STRANGE BUT TRUE- Manwich: People cook slower than cows
Q. Turn on a huge oven, put in a slab of beefsteak and a human being, and which cooks faster? –J. Child
A. In one of the bizarrer experiments ever, the above was actually tried, says Arizona State University climatologist Randy Cerveny in Freaks of the Storm: The World's Strangest True Weather Stories. It was 1775, and Scottish physician George Fordyce set out to determine how hot a temperature a man could survive. So he created a series of rooms, the hottest of them heated by flues in the floor and by pouring upon it boiling water. The heat eventually became so great that all the scientists' thermometers broke except one. As one of the researchers later recorded, "Men remained in Fordyce's heated rooms at 260 degrees F for 15 minutes, without any noteworthy rise in body temperature, while a beefsteak was nicely cooked in 13 minutes."
The secret was the men were touched only by the likely very dry hot air, which conducts heat poorly, whereas the meat was on hot metal, which transfers its heat readily. That explains why you can briefly reach your hand into an oven where you're baking a cake, but you better not touch the metal shelf.
But heatstroke is a real risk, so don't try any of this!
Q. If ever a physicist were needed to quiet a comic book controversy, it's over what killed Spider-Man's girlfriend, Gwen Stacy, on her fall off the George Washington Bridge after her abduction by the villainous Green Goblin. Was it the fall that killed her, or Spider-Man's webbing that caught her before she hit the water? –G. Hornet
A. When Spider-Man reeled Gwen back to the top of the bridge, he was shocked to discover she was dead, says James Kakalios in The Physics of Superheroes. "She was dead before your webbing reached her!" the Goblin taunted. "A fall from that height would kill anyone– before they struck the ground!"
But if this were true, how do paratroopers and skydivers survive? To determine the web forces acting on Gwen, assume she had fallen about 300 feet, speeding up due to gravity to nearly 95 mph. Once snagged by Spidey's webbing, she quickly goes from 95 to 0 mph. Though the webbing is elastic, the time available to slow her descent is short. If she weighs 110 and her stopping time is 0.5 second, then the webbing applies 970 pounds to break her fall, or nearly 9 times her weight, or 9 g's.

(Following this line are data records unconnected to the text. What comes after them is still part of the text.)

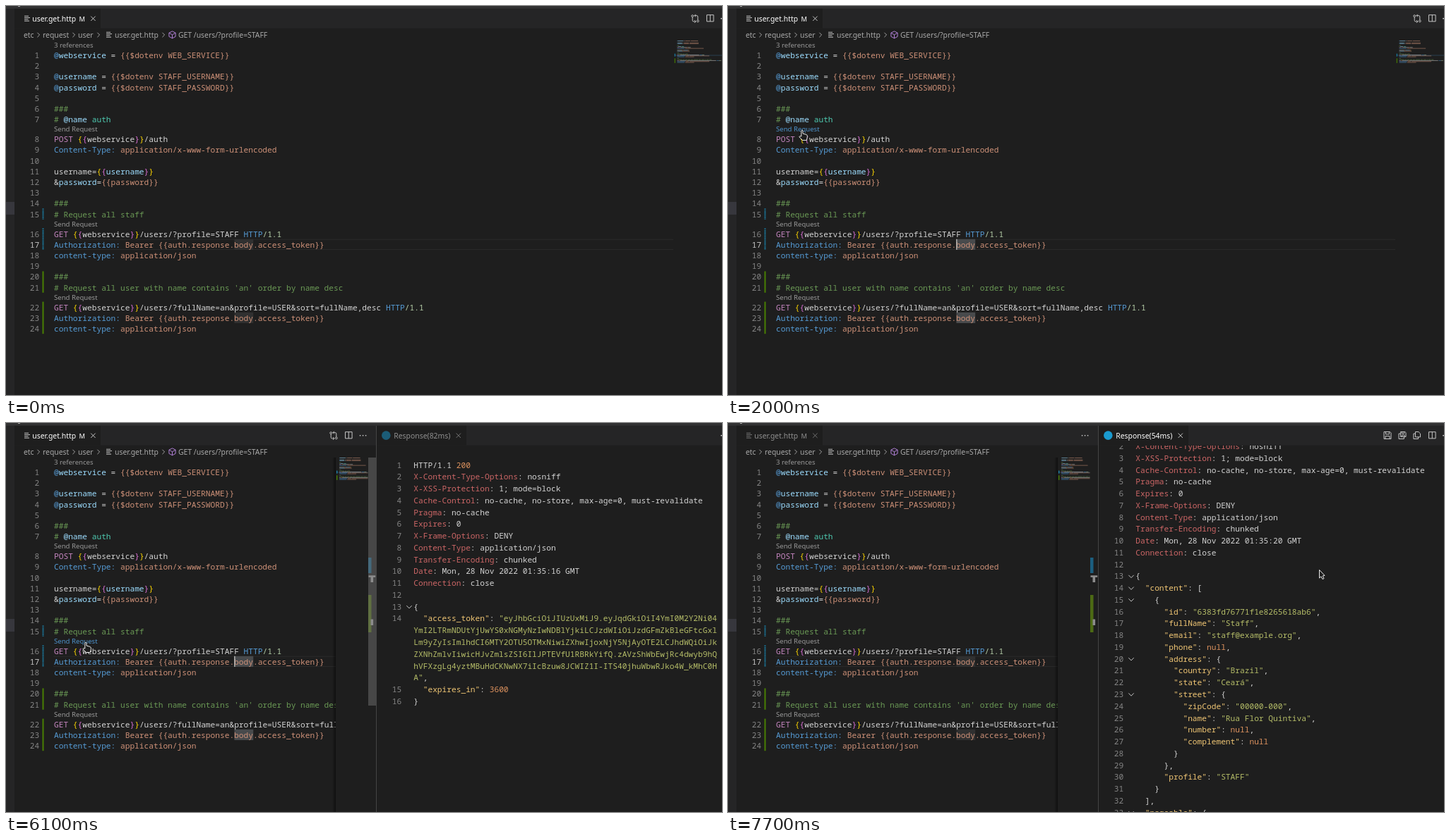
Animation of 1014 by 552 pixels, one loop 8000 ms. Source, as an HTML page:

```html
<!DOCTYPE html>
<html lang="en">
<head>
<meta charset="utf-8">
<title>HTTP request editor</title>
<style>
html, body { margin: 0; width: 100%; height: 100%; overflow: hidden; background: #1e1e1e; }
svg { display: block; }
text { white-space: pre; font: 10.4px "Noto Sans", sans-serif; fill: #a9a9a9; }
.code, .code text { font: 11.2px "Noto Sans Mono", monospace; fill: #d4d4d4; }
.code .num { fill: #858585; text-anchor: end; }
.code .lens { font: 9.6px "Noto Sans", sans-serif; fill: #999; }
.code .lens.hover { fill: #4e94ce; }
.code .current { fill: #c6c6c6; }
.tab { opacity: .5; }
.tab.active { opacity: 1; }
.tab text { fill: #fff; }
.icon { fill: none; stroke: #c5c5c5; }
.pointer { fill: #1e1e1e; stroke: #fff; stroke-width: .9; stroke-linejoin: round; }
</style>
</head>
<body>
<svg id="stage" width="1014" height="552" viewBox="0 0 1014 552"></svg>
<script>
const CHAR = 6.72, LEFT = 68, ROW = 15.2, LENS = 12.8, TOP = 62, OUT_ROW = 16.76;
const COLORS = {
  t: '#d4d4d4', k: '#569cd6', v: '#9cdcfe', s: '#ce9178', c: '#6a9955', m: '#c586c0', e: '#4ec9b0',
  d: '#b5cea8', o: '#ffd700', p: '#da70d6', r: '#cc6666', n: '#de935f', y: '#f0c674', g: '#b5bd68'
};

// "~x" switches to colour x of COLORS
const source = `~k@~vwebservice~t = ~s{{$dotenv WEB_SERVICE}}

~k@~vusername~t = ~s{{$dotenv STAFF_USERNAME}}
~k@~vpassword~t = ~s{{$dotenv STAFF_PASSWORD}}

~c###
~c# ~v@name ~eauth
~mPOST ~o{~p{~twebservice~p}~o}~t/auth
~kContent-Type: ~sapplication/x-www-form-urlencoded

~tusername=~o{~p{~vusername~p}~o}
~t&~vpassword~t=~s{{password}}

~c###
~c# Request all staff
~mGET ~o{~p{~twebservice~p}~o}~t/users/?profile=STAFF ~kHTTP~d/1.1
~kAuthorization: ~sBearer {{auth.response.body.access_token}}
~kcontent-type: ~sapplication/json

~c###
~c# Request all user with name contains 'an' order by name desc
~mGET ~o{~p{~twebservice~p}~o}~t/users/?fullName=an&profile=USER&sort=fullName,desc ~kHTTP~d/1.1
~kAuthorization: ~sBearer {{auth.response.body.access_token}}
~kcontent-type: ~sapplication/json`.split('\n');

const headers = seconds => `~tHTTP/1.1 ~n200
X-Content-Type-Options: nosniff
X-XSS-Protection: 1; mode=block
Cache-Control: no-cache, no-store, max-age=0, must-revalidate
Pragma: no-cache
Expires: 0
X-Frame-Options: DENY
Content-Type: application/json
Transfer-Encoding: chunked
Date: Mon, 28 Nov 2022 01:35:${seconds} GMT
Connection: close
`.replace(/^([\w-]+):/gm, '~r$1~t:').split('\n');

const json = text => text
  .replace(/"[^"\n]*"(:?)/g, (m, colon) => colon ? '~y' + m.slice(0, -1) + '~t:' : '~g' + m + '~t')
  .replace(/null|3600/g, '~n$&~t').split('\n');

// a leading "^" marks a wrapped line without its own number
const tokenReply = [...headers(16), '{',
  '  ~y"access_token"~t: ~g"eyJhbGciOiJIUzUxMiJ9.eyJqdGkiOiI4YmI0M2Y2Ni04',
  '^~gYmI2LTRmNDUtYjUwYS0xNGMyNzIwNDBlYjkiLCJzdWIiOiJzdGFmZkBleGFtcGxl',
  '^~gLm9yZyIsImlhdCI6MTY2OTU5OTMxNiwiZXhwIjoxNjY5NjAyOTE2LCJhdWQiOiJk',
  '^~gZXNhZmlvIiwicHJvZmlsZSI6IlJPTEVfU1RBRkYifQ.zAVzShWbEwjRc4dwyb9hQ',
  '^~ghVFXzgLg4yztMBuHdCKNwNX7iIcBzuw8JCWIZ1I-ITS40jhuWbwRJko4W_kMhC0H',
  '^~gA"~t,', ...json('  "expires_in": 3600\n}')];

const usersReply = [...headers(20), ...json(`{
  "content": [
    {
      "id": "6383fd76771f1e8265618ab6",
      "fullName": "Staff",
      "email": "staff@example.org",
      "phone": null,
      "address": {
        "country": "Brazil",
        "state": "Ceará",
        "street": {
          "zipCode": "00000-000",
          "name": "Rua Flor Quintiva",
          "number": null,
          "complement": null
        }
      },
      "profile": "STAFF"
    }
  ],
  "pageable": {`)];

const rect = (x, y, w, h, fill, more = '') => `<rect x="${x}" y="${y}" width="${w}" height="${h}" fill="${fill}" ${more}/>`;
const path = (d, more = '') => `<path d="${d}" ${more}/>`;
const label = (x, y, text, more = '') => `<text x="${x}" y="${y}" ${more}>${text.replace(/&/g, '&amp;')}</text>`;
const group = (id, content, more = '') => `<g id="${id}" ${more}>${content}</g>`;
const icon = (x, y, d, more = '') => path(d, `class="icon" transform="translate(${x} ${y})" ${more}`);

const tokens = line => line.split('~').filter(Boolean)
  .map(part => COLORS[part[0]] && line.includes('~' + part) ? [COLORS[part[0]], part.slice(1)] : [COLORS.t, part]);
const colored = (x, y, line) => `<text x="${x}" y="${y}">` + tokens(line)
  .map(([color, text]) => `<tspan style="fill:${color}">${text.replace(/&/g, '&amp;')}</tspan>`).join('') + '</text>';

const lensBefore = [8, 16, 22];
const lineTop = n => TOP + (n - 1) * ROW + lensBefore.filter(l => l <= n).length * LENS;

function editorCode() {
  let numbers = '', lines = label(LEFT, TOP - 2.8, '3 references', 'class="lens"');
  source.forEach((line, i) => {
    const n = i + 1, y = lineTop(n);
    numbers += label(47.3, y + 12, String(n), `class="num ${n === 17 ? 'current' : ''}"`);
    if (lensBefore.includes(n)) lines += label(LEFT, y - 2.8, 'Send Request', `class="lens" id="lens${n}"`);
    if (line) lines += colored(LEFT, y + 12, line);
  });
  return [numbers, lines];
}

function minimap() {
  let out = rect(-4, 20.6, 68, .8, '#2d4a5c') + rect(-4, 18.6, 1.4, 4, '#1b81a8') + rect(-4, 25.3, 1.4, 6.6, '#487e02');
  source.forEach((line, row) => {
    let x = 0;
    for (const [color, text] of tokens(line)) {
      for (const word of text.matchAll(/\S+/g))
        out += rect(x + word.index * .8, row * 1.33, word[0].length * .8, 1, color, 'opacity=".5"');
      x += text.length * .8;
    }
  });
  return out;
}

function reply(lines) {
  let n = 0;
  return lines.map((line, i) => {
    const y = 63.6 + i * OUT_ROW, wrapped = line[0] === '^';
    let out = colored(577.3, y, wrapped ? line.slice(1) : line);
    if (!wrapped) out += label(560.3, y, String(++n), 'class="num"');
    if (/[{[]$/.test(line)) out += icon(571, y - 3.6, 'M-3.7-2 0 1.8 3.7-2');
    return out;
  }).join('');
}

const CLOSE = 'M-3.2-3.2 3.2 3.2M3.2-3.2-3.2 3.2', CHEVRON = 'M-1.6-3.2 1.6 0-1.6 3.2';
const LIST = 'M-4-3.3H2M-4-1H4M-4 1.3H1.5M-4 3.6H3';
const COMPARE = 'M-3.8-2V2.6Q-3.8 4.2-2.2 4.2H1M-.8 2.4 1 4.2-.8 6M3.8 2V-2.6Q3.8-4.2 2.2-4.2H-1M.8-2.4-1-4.2 .8-6' +
  'M-5.2-3.6a1.4 1.4 0 1 0 2.8 0a1.4 1.4 0 1 0-2.8 0M2.4 3.6a1.4 1.4 0 1 0 2.8 0a1.4 1.4 0 1 0-2.8 0';
const SPLIT = 'M-4.8-4.6H4.8V4.6H-4.8ZM0-4.6V4.6';
const SAVE = 'M-5-5H3.4L5-3.4V5H-5ZM-2.6-5V-1.6H2.4V-5M-3 5V1.2H3V5';
const SAVE_ALL = 'M-2.4-5H3.8L5-3.8V2H-2.4ZM-.6-5V-2.6H2.6V-5M-.6 2V-.4H3V2M-2.4-2.4H-5V5H2.4V2';
const COPY = 'M-2-5H2.4L5-2.4V2.4H-2ZM-2-2.4H-4.6V5H2V2.4';
const CUBE = 'M0-5 4.6-2.6V2.6L0 5-4.6 2.6V-2.6ZM-4.6-2.6 0 0 4.6-2.6M0 0V5';
const dots = [501.5, 505.5, 509.5].map(x => rect(x - .7, 17, 1.5, 1.5, '#c5c5c5')).join('');

const [numbers, lines] = editorCode();
const bodyX = LEFT + 38 * CHAR;
const bodyMarks = [17, 23].map(n => rect(bodyX, lineTop(n), 4 * CHAR, ROW, 'currentColor')).join('');
const hatch = (from, to) => path(`M52.5 ${lineTop(from)}V${lineTop(to) + ROW}`, 'stroke="#1b81a8" stroke-width="2" stroke-dasharray="1.5 .8"');
const added = (from, to) => rect(51.5, lineTop(from), 2, lineTop(to) + ROW - lineTop(from), '#487e02');

document.getElementById('stage').innerHTML = `
<defs>
  <clipPath id="codeArea"><rect id="codeClip" x="12" y="49" width="933" height="503"/></clipPath>
  <clipPath id="mapArea"><rect x="-4" y="-2" width="68" height="40"/></clipPath>
  <clipPath id="replyArea"><rect x="525" y="32" width="489" height="520"/></clipPath>
  <linearGradient id="shade"><stop offset="0" stop-opacity="0"/><stop offset="1" stop-opacity=".5"/></linearGradient>
</defs>` +
  rect(0, 0, 1014, 552, '#1e1e1e') + rect(0, 0, 12, 552, '#252526') + rect(0, 278, 12, 18, '#37373d') +
  rect(12, 3.6, 1002, 28, '#252526') + rect(0, 0, 1014, 3.8, '#323233') + rect(17, 0, 3, 1, '#aaa') +
  rect(12, 3.8, 122, 28, '#1e1e1e') +
  group('fileTab', icon(30, 17.6, LIST) + label(37.3, 21.7, 'user.get.http') +
    label(103.5, 21.5, 'M', 'style="font-size:9.4px"') + icon(123.4, 17.8, CLOSE), 'class="tab"') +
  [[25, 'etc'], [52, 'request'], [102, 'user'], [154, 'user.get.http'], [244, 'GET /users/?profile=STAFF']]
    .map(([x, text]) => label(x, 44.7, text)).join('') +
  [46, 96, 131, 223].map(x => icon(x, 41, CHEVRON, 'opacity=".8"')).join('') +
  icon(146, 40.6, LIST) + icon(235.5, 40.8, CUBE, 'style="stroke:#b180d7"') +
  group('editor',
    path(`M67 ${lineTop(17) + .5}H945M67 ${lineTop(17) + ROW - .5}H945`, 'stroke="#2a2a2a"') +
    group('bodyMarks', bodyMarks) + numbers + hatch(15, 15) + hatch(16, 17) + added(20, 21) + added(22, 24) + lines,
    'class="code" clip-path="url(#codeArea)"') +
  group('caret', rect(bodyX - .3, lineTop(17), 1.5, ROW, '#aeafad')) +
  group('splitView',
    rect(462, 49, 5, 503, 'url(#shade)') +
    rect(513, 191, 4.5, 22, '#1b5f80') + rect(513, 244, 4.5, 53, '#4c6a14') +
    group('slider', rect(513, 49, 11, 352, '#797979')) +
    rect(513.5, 216.3, 9.7, 2.6, '#8c8c8c') + rect(516.5, 218, 3.6, 8, '#8c8c8c') + rect(516.5, 278.5, 3.6, 8.5, '#8c8c8c') +
    rect(524, 3.8, 1, 549, '#444') + rect(525, 3.8, 127, 28, '#1e1e1e') +
    group('replyTab', '<circle cx="538.3" cy="17.6" r="6.3" fill="#1a9bd0"/>' +
      label(549.3, 21.7, '', 'id="replyTitle"') + icon(640.8, 17.8, CLOSE), 'class="tab"') + dots) +
  group('map', `<g clip-path="url(#mapArea)">${minimap()}</g>`) +
  group('fileTools', icon(0, 17.8, COMPARE) + icon(21.3, 17.3, SPLIT)) +
  group('replyTools', icon(934, 17.5, SAVE) + icon(955, 17.5, SAVE_ALL) + icon(975.5, 17.5, COPY) + icon(997.3, 17.3, SPLIT)) +
  rect(1012.2, 17, 1.8, 1.5, '#c5c5c5') +
  group('replies', group('tokenReply', reply(tokenReply)) + group('usersReply', reply(usersReply)),
    'class="code" clip-path="url(#replyArea)"') +
  group('arrow', path('M.5 .5V12L3 9.8 5 13.6 7 12.6 5.2 9 8 8.4Z', 'class="pointer"')) +
  group('hand', path('M3.8 2.2Q4.9 .2 6 2.2V6L10.8 7.4Q12.8 8 12.4 10.4L11.4 15.5H5.6L.8 10.8Q1 9 3.8 10Z', 'class="pointer"')) +
  group('ibeam', path('M-2.2-7.5H2.2M0-7.5V7.5M-2.2 7.5H2.2', 'stroke="#ddd" fill="none"'));

const el = id => document.getElementById(id);
const show = (id, on) => { el(id).style.display = on ? '' : 'none'; };

function pointerAt(t) {
  if (t < 400) return ['none', 0, 0];
  if (t < 1200) {
    const p = (Math.floor(t / 100) * 100 - 400) / 800, k = p * p * (3 - 2 * p);
    const x = 326 - 221 * k, y = 66 + 112 * k;
    return y > 169 ? ['hand', x - 5, y - 2] : ['ibeam', x, y];
  }
  if (t < 1300) return ['hand', 100, 176];
  if (t < 5100) return ['hand', 100, 175];
  if (t < 5400) return ['arrow', 21, 315];
  if (t < 5700) return ['ibeam', 90, 321];
  if (t < 6900) return ['hand', 108, 310];
  if (t < 7200) return ['ibeam', 398.5, 244];
  return ['arrow', 837, 208];
}

function draw(t) {
  const split = t >= 2300;
  const refocused = t >= 6100 && t < 6400;
  const focused = refocused || (t >= 1800 && !split);
  const fileActive = !split || refocused;

  show('splitView', split);
  el('codeClip').setAttribute('width', split ? 455 : 933);
  el('map').setAttribute('transform', `translate(${split ? 472 : 950.5} 49)`);
  el('mapArea').firstChild.setAttribute('width', split ? 44.5 : 68);
  el('slider').setAttribute('opacity', t < 7400 ? .45 : t < 7700 ? .36 : 0);

  el('fileTab').classList.toggle('active', fileActive);
  el('replyTab').classList.toggle('active', !fileActive);
  show('fileTools', fileActive);
  el('fileTools').setAttribute('transform', `translate(${split ? 464 : 976} 0)`);
  show('replyTools', !fileActive);
  el('replyTitle').textContent = t < 6400 ? 'Response(82ms)' : 'Response(54ms)';

  show('caret', focused);
  el('bodyMarks').style.color = focused ? '#484a4c' : '#303030';
  const [kind, x, y] = pointerAt(t);
  el('lens8').classList.toggle('hover', t < 5100 && kind === 'hand');
  el('lens16').classList.toggle('hover', t >= 5700 && t < 6900);

  show('tokenReply', t >= 5100 && t < 6400);
  show('usersReply', t >= 6400);
  el('usersReply').setAttribute('transform', `translate(0 ${t < 7700 ? 0 : -43.3})`);

  for (const id of ['arrow', 'hand', 'ibeam']) show(id, id === kind);
  if (kind !== 'none') el(kind).setAttribute('transform', `translate(${x} ${y})`);
}

const start = performance.now();
function tick() {
  draw((performance.now() - start) % 8000);
  requestAnimationFrame(tick);
}
tick();
</script>
</body>
</html>
```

Traveling at that speed and stopping that fast, there is little difference between hitting the webbing and the water, says Kakalios. In contrast, bungee jumpers allow their cord to stretch for many seconds. There have been cases of people surviving 9 g's, but typically suicide victims who jump from bridges die not of drowning but from broken necks, Gwen's likely not-too-comic fate.
May the controversy rest in peace.
Q. You know about synonyms, or two different words with the same meaning. So what are trinonyms? Three different words with the same meaning, wouldn't you guess? –J. Brinkley
A. You'd be on the right track, though "trinonym" has a more specific meaning than that and is more fun. Clue: kittycat is an example, as is taxicab. More clues: taperecord, bathtub, choochootrain, sumtotal, tincan, forefront, bunnyrabbit, ratfink, puppydog, sodapop, moocow, oleomargarine. No doubt you're clued in by now– trinonyms are pairs of compounded words each of which individually means the same as the full compound word.
Q. It's not hard to fathom the white knuckles, throwing up or wetting one's pants. But why might a roller coaster rider's white face turn green? –G. W. Ferris
A. The extreme fright and stress adrenaline overload shrink the blood vessels, freeing up blood for the heart and muscles as part of the body's "fight or flight" response, says the Mad Scientist Network. This drains blood from the face. Bloodless facial skin appears yellowish and thin, letting the blue of the veins show through. So the yellowish look of bloodless skin + the bluish tinge of show-through veins = the greenish specter of the face of a coaster zombie.
Send Strange questions to brothers Bill and Rich at firstname.lastname@example.org.